- **Action item**
Retype all of the data that follows, line for line.
━━ Provided material
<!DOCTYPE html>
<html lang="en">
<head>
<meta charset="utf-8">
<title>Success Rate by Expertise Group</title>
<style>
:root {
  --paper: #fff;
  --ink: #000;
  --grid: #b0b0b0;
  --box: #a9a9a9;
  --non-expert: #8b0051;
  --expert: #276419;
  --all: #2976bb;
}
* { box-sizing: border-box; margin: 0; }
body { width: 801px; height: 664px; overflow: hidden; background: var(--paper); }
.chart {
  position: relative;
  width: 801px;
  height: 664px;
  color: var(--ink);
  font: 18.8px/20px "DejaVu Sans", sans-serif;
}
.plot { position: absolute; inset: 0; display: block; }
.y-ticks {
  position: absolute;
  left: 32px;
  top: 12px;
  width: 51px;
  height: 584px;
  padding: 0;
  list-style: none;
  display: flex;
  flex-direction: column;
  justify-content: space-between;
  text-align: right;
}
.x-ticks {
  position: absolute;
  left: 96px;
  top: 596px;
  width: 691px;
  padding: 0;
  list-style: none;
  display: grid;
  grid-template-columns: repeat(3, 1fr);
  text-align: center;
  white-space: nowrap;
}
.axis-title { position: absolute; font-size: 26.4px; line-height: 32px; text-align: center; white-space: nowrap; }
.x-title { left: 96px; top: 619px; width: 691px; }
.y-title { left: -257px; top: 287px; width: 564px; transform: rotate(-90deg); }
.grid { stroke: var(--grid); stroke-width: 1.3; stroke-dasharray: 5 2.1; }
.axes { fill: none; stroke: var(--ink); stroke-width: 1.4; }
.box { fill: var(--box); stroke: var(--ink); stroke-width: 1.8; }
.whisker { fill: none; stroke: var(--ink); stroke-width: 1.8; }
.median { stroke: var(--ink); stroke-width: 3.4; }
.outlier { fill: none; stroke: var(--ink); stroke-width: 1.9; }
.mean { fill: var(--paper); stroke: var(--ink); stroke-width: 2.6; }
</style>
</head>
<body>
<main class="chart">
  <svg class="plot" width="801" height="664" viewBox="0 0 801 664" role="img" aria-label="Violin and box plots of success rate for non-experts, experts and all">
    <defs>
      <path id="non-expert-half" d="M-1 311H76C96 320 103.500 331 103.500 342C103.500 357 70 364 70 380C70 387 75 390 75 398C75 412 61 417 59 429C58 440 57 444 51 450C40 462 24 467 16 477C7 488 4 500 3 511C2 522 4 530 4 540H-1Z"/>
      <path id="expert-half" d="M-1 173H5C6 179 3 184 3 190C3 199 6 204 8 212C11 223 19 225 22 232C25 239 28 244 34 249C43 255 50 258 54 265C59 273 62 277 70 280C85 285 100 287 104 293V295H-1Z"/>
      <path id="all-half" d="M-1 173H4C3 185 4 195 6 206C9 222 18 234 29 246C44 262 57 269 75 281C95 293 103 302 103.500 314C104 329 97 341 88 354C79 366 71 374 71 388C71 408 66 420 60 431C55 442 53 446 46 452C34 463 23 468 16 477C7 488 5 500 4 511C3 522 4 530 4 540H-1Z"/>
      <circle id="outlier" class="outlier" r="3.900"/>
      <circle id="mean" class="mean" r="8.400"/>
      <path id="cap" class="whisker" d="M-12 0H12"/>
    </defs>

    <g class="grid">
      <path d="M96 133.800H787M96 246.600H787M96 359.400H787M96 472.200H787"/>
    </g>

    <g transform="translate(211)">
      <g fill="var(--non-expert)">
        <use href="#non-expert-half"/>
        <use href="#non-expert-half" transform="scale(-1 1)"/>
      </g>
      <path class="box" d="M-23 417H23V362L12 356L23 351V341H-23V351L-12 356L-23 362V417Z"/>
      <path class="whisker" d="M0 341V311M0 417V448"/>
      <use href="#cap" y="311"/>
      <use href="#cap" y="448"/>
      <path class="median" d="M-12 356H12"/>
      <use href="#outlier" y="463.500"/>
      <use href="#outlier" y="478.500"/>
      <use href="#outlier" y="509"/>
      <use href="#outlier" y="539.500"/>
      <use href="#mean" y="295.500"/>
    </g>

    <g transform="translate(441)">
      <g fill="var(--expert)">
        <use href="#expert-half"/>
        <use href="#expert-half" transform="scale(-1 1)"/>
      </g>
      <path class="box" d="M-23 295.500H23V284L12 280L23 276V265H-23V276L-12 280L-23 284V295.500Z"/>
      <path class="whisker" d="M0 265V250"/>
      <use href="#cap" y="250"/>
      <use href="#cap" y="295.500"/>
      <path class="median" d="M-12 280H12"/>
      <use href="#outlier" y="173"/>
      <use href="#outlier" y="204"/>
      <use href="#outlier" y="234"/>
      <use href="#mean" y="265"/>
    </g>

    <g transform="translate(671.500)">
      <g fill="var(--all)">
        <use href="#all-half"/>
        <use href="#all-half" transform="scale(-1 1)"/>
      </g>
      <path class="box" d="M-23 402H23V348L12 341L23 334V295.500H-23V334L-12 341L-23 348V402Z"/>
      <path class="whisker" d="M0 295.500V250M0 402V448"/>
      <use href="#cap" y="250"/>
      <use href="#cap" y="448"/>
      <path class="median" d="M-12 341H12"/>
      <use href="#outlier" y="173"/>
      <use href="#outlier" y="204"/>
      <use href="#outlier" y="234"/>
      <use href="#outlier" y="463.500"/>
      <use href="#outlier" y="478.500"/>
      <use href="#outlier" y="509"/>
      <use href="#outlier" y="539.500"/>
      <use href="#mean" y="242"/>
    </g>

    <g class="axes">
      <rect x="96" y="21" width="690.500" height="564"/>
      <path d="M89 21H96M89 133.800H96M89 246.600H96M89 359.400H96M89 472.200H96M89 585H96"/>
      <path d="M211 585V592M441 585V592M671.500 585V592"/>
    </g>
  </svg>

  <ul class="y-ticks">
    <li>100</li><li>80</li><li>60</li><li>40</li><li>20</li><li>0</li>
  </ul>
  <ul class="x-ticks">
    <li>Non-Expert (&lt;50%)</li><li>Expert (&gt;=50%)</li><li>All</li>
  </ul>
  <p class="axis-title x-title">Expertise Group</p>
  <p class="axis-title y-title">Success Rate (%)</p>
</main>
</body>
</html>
━━━━
- **Solution for this exercise**
<!DOCTYPE html>
<html lang="en">
<head>
<meta charset="utf-8">
<title>Success Rate by Expertise Group</title>
<style>
:root {
  --paper: #fff;
  --ink: #000;
  --grid: #b0b0b0;
  --box: #a9a9a9;
  --non-expert: #8b0051;
  --expert: #276419;
  --all: #2976bb;
}
* { box-sizing: border-box; margin: 0; }
body { width: 801px; height: 664px; overflow: hidden; background: var(--paper); }
.chart {
  position: relative;
  width: 801px;
  height: 664px;
  color: var(--ink);
  font: 18.8px/20px "DejaVu Sans", sans-serif;
}
.plot { position: absolute; inset: 0; display: block; }
.y-ticks {
  position: absolute;
  left: 32px;
  top: 12px;
  width: 51px;
  height: 584px;
  padding: 0;
  list-style: none;
  display: flex;
  flex-direction: column;
  justify-content: space-between;
  text-align: right;
}
.x-ticks {
  position: absolute;
  left: 96px;
  top: 596px;
  width: 691px;
  padding: 0;
  list-style: none;
  display: grid;
  grid-template-columns: repeat(3, 1fr);
  text-align: center;
  white-space: nowrap;
}
.axis-title { position: absolute; font-size: 26.4px; line-height: 32px; text-align: center; white-space: nowrap; }
.x-title { left: 96px; top: 619px; width: 691px; }
.y-title { left: -257px; top: 287px; width: 564px; transform: rotate(-90deg); }
.grid { stroke: var(--grid); stroke-width: 1.3; stroke-dasharray: 5 2.1; }
.axes { fill: none; stroke: var(--ink); stroke-width: 1.4; }
.box { fill: var(--box); stroke: var(--ink); stroke-width: 1.8; }
.whisker { fill: none; stroke: var(--ink); stroke-width: 1.8; }
.median { stroke: var(--ink); stroke-width: 3.4; }
.outlier { fill: none; stroke: var(--ink); stroke-width: 1.9; }
.mean { fill: var(--paper); stroke: var(--ink); stroke-width: 2.6; }
</style>
</head>
<body>
<main class="chart">
  <svg class="plot" width="801" height="664" viewBox="0 0 801 664" role="img" aria-label="Violin and box plots of success rate for non-experts, experts and all">
    <defs>
      <path id="non-expert-half" d="M-1 311H76C96 320 103.500 331 103.500 342C103.500 357 70 364 70 380C70 387 75 390 75 398C75 412 61 417 59 429C58 440 57 444 51 450C40 462 24 467 16 477C7 488 4 500 3 511C2 522 4 530 4 540H-1Z"/>
      <path id="expert-half" d="M-1 173H5C6 179 3 184 3 190C3 199 6 204 8 212C11 223 19 225 22 232C25 239 28 244 34 249C43 255 50 258 54 265C59 273 62 277 70 280C85 285 100 287 104 293V295H-1Z"/>
      <path id="all-half" d="M-1 173H4C3 185 4 195 6 206C9 222 18 234 29 246C44 262 57 269 75 281C95 293 103 302 103.500 314C104 329 97 341 88 354C79 366 71 374 71 388C71 408 66 420 60 431C55 442 53 446 46 452C34 463 23 468 16 477C7 488 5 500 4 511C3 522 4 530 4 540H-1Z"/>
      <circle id="outlier" class="outlier" r="3.900"/>
      <circle id="mean" class="mean" r="8.400"/>
      <path id="cap" class="whisker" d="M-12 0H12"/>
    </defs>

    <g class="grid">
      <path d="M96 133.800H787M96 246.600H787M96 359.400H787M96 472.200H787"/>
    </g>

    <g transform="translate(211)">
      <g fill="var(--non-expert)">
        <use href="#non-expert-half"/>
        <use href="#non-expert-half" transform="scale(-1 1)"/>
      </g>
      <path class="box" d="M-23 417H23V362L12 356L23 351V341H-23V351L-12 356L-23 362V417Z"/>
      <path class="whisker" d="M0 341V311M0 417V448"/>
      <use href="#cap" y="311"/>
      <use href="#cap" y="448"/>
      <path class="median" d="M-12 356H12"/>
      <use href="#outlier" y="463.500"/>
      <use href="#outlier" y="478.500"/>
      <use href="#outlier" y="509"/>
      <use href="#outlier" y="539.500"/>
      <use href="#mean" y="295.500"/>
    </g>

    <g transform="translate(441)">
      <g fill="var(--expert)">
        <use href="#expert-half"/>
        <use href="#expert-half" transform="scale(-1 1)"/>
      </g>
      <path class="box" d="M-23 295.500H23V284L12 280L23 276V265H-23V276L-12 280L-23 284V295.500Z"/>
      <path class="whisker" d="M0 265V250"/>
      <use href="#cap" y="250"/>
      <use href="#cap" y="295.500"/>
      <path class="median" d="M-12 280H12"/>
      <use href="#outlier" y="173"/>
      <use href="#outlier" y="204"/>
      <use href="#outlier" y="234"/>
      <use href="#mean" y="265"/>
    </g>

    <g transform="translate(671.500)">
      <g fill="var(--all)">
        <use href="#all-half"/>
        <use href="#all-half" transform="scale(-1 1)"/>
      </g>
      <path class="box" d="M-23 402H23V348L12 341L23 334V295.500H-23V334L-12 341L-23 348V402Z"/>
      <path class="whisker" d="M0 295.500V250M0 402V448"/>
      <use href="#cap" y="250"/>
      <use href="#cap" y="448"/>
      <path class="median" d="M-12 341H12"/>
      <use href="#outlier" y="173"/>
      <use href="#outlier" y="204"/>
      <use href="#outlier" y="234"/>
      <use href="#outlier" y="463.500"/>
      <use href="#outlier" y="478.500"/>
      <use href="#outlier" y="509"/>
      <use href="#outlier" y="539.500"/>
      <use href="#mean" y="242"/>
    </g>

    <g class="axes">
      <rect x="96" y="21" width="690.500" height="564"/>
      <path d="M89 21H96M89 133.800H96M89 246.600H96M89 359.400H96M89 472.200H96M89 585H96"/>
      <path d="M211 585V592M441 585V592M671.500 585V592"/>
    </g>
  </svg>

  <ul class="y-ticks">
    <li>100</li><li>80</li><li>60</li><li>40</li><li>20</li><li>0</li>
  </ul>
  <ul class="x-ticks">
    <li>Non-Expert (&lt;50%)</li><li>Expert (&gt;=50%)</li><li>All</li>
  </ul>
  <p class="axis-title x-title">Expertise Group</p>
  <p class="axis-title y-title">Success Rate (%)</p>
</main>
</body>
</html>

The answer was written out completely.